Beit Shearim National Park encompasses the excavated site of a Jewish Roman-era city called Beit Shearim (House of Two Gates) and a complex of Jewish burial caves on the lower hillside. The site is located 20km from Haifa in Lower Galilee. The UNESCO-listed archaeological park is famed for its remarkable necropolis and catacombs that held coffins dating back to the 2nd-5th century AD.
History of Beit Shearim
During the period of the Second Jewish Temple (516BC-70AD) the Jewish high court, the Sanhedrin was headed by Rabbi Yehuda HaNasi (133-220AD) who compiled the Jewish book of oral laws, the Mishnah. Rabbi Yehuda HaNasi lived in the village in Beit Shearim and was buried there. At the time wealthy Jews requested that their remains are buried close to the burial site of Rabbi Yehuda HaNasi and so the burial site grew.
What to See in Beit Shearim
The necropolis encompasses 30 burial caves, mausoleums and sarcophagi. Many of the burial sites are adorned with inscriptions in Aramaic, Palmyrene, Greek, and Hebrew. You can see painted and carved adornments on the coffins and cave walls including the Jewish Menorah candelabra. This is the most extensive ancient Jewish burial site ever uncovered.
On a visit to Beit Shearim National Park, you should see the remains of the ancient synagogue; a basilica built during a later period; oil presses and the statue of Alexander Zaid on the site of the former village. Zaid was part of Bar Giora that went on to become HaShome'er (Watchmen’s’ Guild), a group that dedicated itself to protecting Jewish villages. Also on the hilltop is the burial site of Sheik Abrek marked by a structure with twin domes.
Among the fascinating burial caves, there is a large burial cave that was turned into a cistern during a later period; four burial chambers accessed via a central courtyard and the two-chambered Lulav Cave. The largest of the burial sites is the Cave of the Coffins which held 135 coffins. The large Cave of Rabbi Yehuda HaNasi has a courtyard above-ground with three entrances to the burial caves. There is a circular hike route that will take you past the burial caves and archaeological sites.
Other Israeli UNESCO Sites
The other UNESCO sites in Israel include Masada, Tel Aviv’s Bauhaus architecture, Acre’s Old City, the Baha’i gardens in Haifa and Western Galilee, Beit Guvrin National Park, the Nahal Mearot caves in the Carmel and the biblical tels or mounds of Megiddo, Be’er Sheva and Hatzor which were important points along the ancient incense route.

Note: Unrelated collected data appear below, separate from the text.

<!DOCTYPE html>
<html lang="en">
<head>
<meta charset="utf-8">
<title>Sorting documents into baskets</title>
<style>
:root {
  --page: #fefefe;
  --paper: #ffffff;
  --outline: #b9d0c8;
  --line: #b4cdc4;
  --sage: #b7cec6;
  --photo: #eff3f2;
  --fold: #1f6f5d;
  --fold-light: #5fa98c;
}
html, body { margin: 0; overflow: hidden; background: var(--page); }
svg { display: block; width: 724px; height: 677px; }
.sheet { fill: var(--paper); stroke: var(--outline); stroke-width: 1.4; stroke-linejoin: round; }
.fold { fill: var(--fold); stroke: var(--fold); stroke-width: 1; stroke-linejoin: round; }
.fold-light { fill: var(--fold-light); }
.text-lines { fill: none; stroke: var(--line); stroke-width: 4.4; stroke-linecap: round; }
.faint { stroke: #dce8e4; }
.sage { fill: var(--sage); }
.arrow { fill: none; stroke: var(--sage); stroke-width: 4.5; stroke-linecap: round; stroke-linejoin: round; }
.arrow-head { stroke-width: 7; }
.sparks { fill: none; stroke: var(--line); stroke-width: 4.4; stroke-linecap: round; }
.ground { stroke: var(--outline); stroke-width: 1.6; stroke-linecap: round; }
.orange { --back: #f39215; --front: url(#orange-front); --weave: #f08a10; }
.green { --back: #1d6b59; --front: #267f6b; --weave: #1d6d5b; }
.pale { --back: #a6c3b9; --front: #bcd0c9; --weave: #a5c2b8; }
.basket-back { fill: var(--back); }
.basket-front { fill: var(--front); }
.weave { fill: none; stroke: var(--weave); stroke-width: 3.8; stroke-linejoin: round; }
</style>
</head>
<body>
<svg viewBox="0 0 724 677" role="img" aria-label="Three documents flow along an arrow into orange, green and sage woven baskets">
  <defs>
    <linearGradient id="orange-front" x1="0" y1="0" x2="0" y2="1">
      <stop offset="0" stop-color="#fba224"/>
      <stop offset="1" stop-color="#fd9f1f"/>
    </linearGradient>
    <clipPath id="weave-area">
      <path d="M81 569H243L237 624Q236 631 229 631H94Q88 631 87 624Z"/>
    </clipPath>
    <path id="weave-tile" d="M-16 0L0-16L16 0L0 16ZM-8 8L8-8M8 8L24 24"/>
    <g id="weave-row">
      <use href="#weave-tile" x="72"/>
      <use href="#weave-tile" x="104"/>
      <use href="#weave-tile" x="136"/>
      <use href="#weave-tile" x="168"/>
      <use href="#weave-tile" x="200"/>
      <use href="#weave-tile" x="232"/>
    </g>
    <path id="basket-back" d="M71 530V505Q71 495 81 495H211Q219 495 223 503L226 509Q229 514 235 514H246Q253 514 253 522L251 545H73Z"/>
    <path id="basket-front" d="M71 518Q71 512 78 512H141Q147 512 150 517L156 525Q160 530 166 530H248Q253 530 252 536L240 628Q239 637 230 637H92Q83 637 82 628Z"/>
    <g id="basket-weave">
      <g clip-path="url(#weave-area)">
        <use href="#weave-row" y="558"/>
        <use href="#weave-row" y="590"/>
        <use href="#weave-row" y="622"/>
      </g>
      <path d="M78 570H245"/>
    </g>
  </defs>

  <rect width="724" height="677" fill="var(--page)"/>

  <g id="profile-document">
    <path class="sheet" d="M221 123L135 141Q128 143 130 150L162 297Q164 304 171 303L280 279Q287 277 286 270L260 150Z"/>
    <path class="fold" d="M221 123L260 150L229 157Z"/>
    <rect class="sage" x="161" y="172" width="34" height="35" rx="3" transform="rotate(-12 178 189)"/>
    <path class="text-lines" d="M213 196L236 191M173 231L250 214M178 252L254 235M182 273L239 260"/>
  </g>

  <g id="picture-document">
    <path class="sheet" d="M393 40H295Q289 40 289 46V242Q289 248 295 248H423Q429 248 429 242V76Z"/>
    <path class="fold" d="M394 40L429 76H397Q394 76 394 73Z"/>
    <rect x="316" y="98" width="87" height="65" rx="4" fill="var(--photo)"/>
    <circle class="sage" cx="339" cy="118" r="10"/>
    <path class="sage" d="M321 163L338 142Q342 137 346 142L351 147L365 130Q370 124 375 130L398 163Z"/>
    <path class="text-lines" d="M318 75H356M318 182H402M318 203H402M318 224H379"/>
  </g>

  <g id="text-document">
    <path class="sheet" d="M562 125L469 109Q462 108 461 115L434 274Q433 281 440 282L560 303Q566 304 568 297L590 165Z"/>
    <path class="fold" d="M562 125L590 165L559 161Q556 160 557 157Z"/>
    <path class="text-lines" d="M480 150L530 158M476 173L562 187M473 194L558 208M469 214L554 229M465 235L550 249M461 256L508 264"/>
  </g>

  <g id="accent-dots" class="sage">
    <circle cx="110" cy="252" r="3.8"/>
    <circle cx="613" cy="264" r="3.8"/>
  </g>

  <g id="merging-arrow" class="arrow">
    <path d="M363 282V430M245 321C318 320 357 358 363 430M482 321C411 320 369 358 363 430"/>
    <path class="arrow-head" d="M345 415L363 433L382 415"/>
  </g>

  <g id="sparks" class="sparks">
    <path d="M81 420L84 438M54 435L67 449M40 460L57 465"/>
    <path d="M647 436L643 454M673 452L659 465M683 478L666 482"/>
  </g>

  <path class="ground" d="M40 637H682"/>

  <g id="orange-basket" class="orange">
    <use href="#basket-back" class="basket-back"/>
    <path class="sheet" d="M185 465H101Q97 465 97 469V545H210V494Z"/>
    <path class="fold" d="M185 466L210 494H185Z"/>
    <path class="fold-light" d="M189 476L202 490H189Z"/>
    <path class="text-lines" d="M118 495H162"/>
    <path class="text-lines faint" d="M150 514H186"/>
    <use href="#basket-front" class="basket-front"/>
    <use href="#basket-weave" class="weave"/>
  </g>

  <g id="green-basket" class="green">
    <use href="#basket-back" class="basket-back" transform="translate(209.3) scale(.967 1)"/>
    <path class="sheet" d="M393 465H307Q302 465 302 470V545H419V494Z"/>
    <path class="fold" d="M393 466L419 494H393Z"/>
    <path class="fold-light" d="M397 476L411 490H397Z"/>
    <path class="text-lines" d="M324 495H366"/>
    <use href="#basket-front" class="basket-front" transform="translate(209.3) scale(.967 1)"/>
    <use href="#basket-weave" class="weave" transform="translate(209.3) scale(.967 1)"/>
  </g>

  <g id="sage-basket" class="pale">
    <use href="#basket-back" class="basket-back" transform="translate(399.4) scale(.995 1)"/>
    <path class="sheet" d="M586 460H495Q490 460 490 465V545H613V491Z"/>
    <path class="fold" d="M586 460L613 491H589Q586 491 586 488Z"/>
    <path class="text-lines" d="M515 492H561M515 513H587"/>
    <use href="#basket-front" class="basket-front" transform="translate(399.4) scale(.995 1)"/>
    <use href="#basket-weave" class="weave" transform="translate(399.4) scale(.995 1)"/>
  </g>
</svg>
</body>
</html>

Tourists are often surprised that the sites of Jerusalem’s Old City are not listed UNESCO sites. The Church of the Holy Sepulchre, the Western Wall and the Dome of the Rock in particular seem obvious choices for UNESCO status. However due to ongoing discussions between Israel, Palestine and Jordan UNESCO has not yet decided how to categorize the sites and under which nation. Consultations are ongoing and a UNESCO mission to the Old City continues to evaluate the sites which all agree deserve the statues of UNESCO World Heritage Sites.